Given the accident, the injuries, and the tragedy of my friend being killed while running, people have asked me, too: “Why do this?” And it came full circle. Like Emma, being in the woods soothes my soul and helps me reclaim my power. I have felt broken, sad, and questioned my worth. I have felt like an imposter, destined for insult and injury. Still, running in the woods has been a reminder that I am capable of so much more than I give myself credit for. Within me lies a creative, resilient and powerful spirit. And an ultramarathon is how and where I can prove that.
Not for others, but for myself. A week prior to the event, I registered for Eagle Up.
June 5th, 2021
Eagle Up, touted as “North America’s Largest 24-Hour Endurance Race,” takes place each summer in Canal Fulton, Ohio. It draws athletes from around the country to complete as many 5 mile loops along the Ohio Erie Canal as possible in 24 hours. These are Emma’s “people.” Despite the fact that Emma hiked solo, she was often eager and grateful for company. She frequently accepted the hospitality of people who lived along the trail who offered food or lodging. Similarly, most people at Eagle Up have individual goals, but share camaraderie and community throughout the festival-like weekend. People camp along the trail, offering words of support and high-fives along the path.
Upon my arrival I realized parking was at a premium. I struggled to parallel park until a woman literally came and offered to get in my car and park it for me. Like Emma, we (ultrarunners) humbly look to each other on the trail (and apparently, in the parking lot) to overcome obstacles. No one can cross that finish line for you, but there’s a tacit understanding we all have strengths and gifts and we share (advice, food…chafing wipes) anything to help a kindred spirit on their way.
During my time on the trail, I meditated on the courage, perseverance and pluck of Grandma Gatewood.
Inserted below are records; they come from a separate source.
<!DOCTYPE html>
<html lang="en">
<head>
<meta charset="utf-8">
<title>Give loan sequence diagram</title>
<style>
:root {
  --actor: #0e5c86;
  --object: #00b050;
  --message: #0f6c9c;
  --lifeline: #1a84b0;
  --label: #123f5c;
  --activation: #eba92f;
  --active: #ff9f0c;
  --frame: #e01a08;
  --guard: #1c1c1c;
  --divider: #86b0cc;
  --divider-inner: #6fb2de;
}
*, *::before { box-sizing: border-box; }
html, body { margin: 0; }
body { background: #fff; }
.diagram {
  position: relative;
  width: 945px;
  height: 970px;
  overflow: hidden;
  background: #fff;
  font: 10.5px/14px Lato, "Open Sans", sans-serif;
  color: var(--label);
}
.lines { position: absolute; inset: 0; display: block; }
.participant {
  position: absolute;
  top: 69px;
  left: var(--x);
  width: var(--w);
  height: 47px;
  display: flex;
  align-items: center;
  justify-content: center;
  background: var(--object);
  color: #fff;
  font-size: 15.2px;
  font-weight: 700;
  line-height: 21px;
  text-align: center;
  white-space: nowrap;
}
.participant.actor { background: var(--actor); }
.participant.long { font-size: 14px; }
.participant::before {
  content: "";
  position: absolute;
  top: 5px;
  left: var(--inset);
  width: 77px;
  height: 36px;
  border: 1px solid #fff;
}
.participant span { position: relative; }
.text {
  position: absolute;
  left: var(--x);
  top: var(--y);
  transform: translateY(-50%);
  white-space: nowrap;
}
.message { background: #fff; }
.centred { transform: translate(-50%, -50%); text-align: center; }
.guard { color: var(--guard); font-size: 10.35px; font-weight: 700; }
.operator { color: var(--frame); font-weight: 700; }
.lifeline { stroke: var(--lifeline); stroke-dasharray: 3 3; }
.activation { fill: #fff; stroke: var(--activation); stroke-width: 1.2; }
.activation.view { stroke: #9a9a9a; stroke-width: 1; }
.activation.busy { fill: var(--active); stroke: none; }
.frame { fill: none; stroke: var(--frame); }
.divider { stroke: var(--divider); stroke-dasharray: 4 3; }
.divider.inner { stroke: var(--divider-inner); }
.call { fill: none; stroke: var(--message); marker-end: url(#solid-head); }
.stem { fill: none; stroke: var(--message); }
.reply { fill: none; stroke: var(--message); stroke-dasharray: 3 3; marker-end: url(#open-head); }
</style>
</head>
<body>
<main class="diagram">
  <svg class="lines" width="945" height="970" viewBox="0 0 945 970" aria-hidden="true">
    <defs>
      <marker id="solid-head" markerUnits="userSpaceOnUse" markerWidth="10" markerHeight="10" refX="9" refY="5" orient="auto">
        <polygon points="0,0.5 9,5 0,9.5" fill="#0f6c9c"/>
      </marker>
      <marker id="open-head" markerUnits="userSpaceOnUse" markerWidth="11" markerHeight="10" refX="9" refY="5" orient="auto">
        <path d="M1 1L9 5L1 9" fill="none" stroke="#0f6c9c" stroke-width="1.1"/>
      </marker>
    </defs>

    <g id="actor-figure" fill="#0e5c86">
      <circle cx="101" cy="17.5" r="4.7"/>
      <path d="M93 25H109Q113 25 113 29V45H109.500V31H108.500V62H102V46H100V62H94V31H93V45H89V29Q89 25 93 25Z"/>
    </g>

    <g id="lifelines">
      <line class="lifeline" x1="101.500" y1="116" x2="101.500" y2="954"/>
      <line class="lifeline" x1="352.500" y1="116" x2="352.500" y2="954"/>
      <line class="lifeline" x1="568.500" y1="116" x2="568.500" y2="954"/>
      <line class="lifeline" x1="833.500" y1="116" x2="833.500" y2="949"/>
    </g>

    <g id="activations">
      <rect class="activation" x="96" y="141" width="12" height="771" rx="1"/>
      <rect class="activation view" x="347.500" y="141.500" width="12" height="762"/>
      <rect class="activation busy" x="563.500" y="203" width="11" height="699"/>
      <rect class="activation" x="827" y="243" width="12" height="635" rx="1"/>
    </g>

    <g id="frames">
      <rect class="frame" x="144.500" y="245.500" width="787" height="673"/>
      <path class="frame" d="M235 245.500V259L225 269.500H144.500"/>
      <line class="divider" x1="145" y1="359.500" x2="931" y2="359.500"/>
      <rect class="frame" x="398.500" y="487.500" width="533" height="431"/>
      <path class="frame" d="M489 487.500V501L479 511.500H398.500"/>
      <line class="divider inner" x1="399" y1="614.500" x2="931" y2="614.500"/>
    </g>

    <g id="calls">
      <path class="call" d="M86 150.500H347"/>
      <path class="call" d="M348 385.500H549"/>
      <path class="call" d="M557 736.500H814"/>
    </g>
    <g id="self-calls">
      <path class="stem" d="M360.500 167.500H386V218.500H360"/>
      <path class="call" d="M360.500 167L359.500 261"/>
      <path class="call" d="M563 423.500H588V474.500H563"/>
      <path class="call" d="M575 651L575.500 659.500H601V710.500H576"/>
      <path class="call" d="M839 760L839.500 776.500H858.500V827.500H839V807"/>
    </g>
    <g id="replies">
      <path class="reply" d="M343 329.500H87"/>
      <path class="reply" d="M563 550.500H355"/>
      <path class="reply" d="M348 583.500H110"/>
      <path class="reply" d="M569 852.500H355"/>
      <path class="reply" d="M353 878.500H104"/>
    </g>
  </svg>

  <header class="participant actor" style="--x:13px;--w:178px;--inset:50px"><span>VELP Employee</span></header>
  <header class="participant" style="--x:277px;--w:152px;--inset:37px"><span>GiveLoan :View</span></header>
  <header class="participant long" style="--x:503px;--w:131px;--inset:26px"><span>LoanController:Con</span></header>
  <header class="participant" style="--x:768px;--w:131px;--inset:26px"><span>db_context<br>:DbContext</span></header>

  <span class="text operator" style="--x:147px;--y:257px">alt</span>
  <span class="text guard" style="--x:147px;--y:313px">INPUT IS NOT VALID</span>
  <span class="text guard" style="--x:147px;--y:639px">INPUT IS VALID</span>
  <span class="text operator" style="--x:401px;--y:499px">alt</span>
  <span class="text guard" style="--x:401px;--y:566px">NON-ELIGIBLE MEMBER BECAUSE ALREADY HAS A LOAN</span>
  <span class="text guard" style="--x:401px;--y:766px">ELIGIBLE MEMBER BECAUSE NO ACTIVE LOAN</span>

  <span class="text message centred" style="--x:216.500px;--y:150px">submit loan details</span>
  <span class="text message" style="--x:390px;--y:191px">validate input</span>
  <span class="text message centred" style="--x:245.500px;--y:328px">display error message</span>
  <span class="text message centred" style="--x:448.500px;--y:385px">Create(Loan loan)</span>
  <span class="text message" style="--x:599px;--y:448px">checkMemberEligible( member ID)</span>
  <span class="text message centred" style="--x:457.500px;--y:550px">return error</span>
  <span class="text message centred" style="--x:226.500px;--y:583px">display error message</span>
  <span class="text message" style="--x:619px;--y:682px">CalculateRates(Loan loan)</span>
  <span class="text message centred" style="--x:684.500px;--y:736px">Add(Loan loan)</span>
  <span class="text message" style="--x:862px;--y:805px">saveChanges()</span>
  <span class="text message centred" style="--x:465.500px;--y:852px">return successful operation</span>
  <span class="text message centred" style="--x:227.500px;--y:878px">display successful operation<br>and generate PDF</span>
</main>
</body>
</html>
And I gave thanks that, despite the challenges of the last year, I was healthy and safe enough to compete. My friend Jason had aspired to do Eagle Up, and I prayed for my body to cooperate so I could do it in his honor. After an eventful year, I had a surprisingly smooth 50K. Unlike the prior year, where temperatures reached the 80s by 9am, this year the temperatures were moderate. The sun glistened through the trees along the canal and a cool breeze was nearly always present. When you are spending hours running on the trail, the weather can either be a blessing or a curse. And indeed, I felt blessed. While every ultramarathon implies some struggle, it is through that struggle we are redeemed. In our discomfort, our boundaries grow. Each time we feel the desire to quit and we don’t, we reclaim our power.
Montgomery, Ben. Grandma Gatewood’s Walk: The Inspiring Story of the Woman Who Saved the Appalachian Trail. Chicago Review Press, Incorporated. 2016.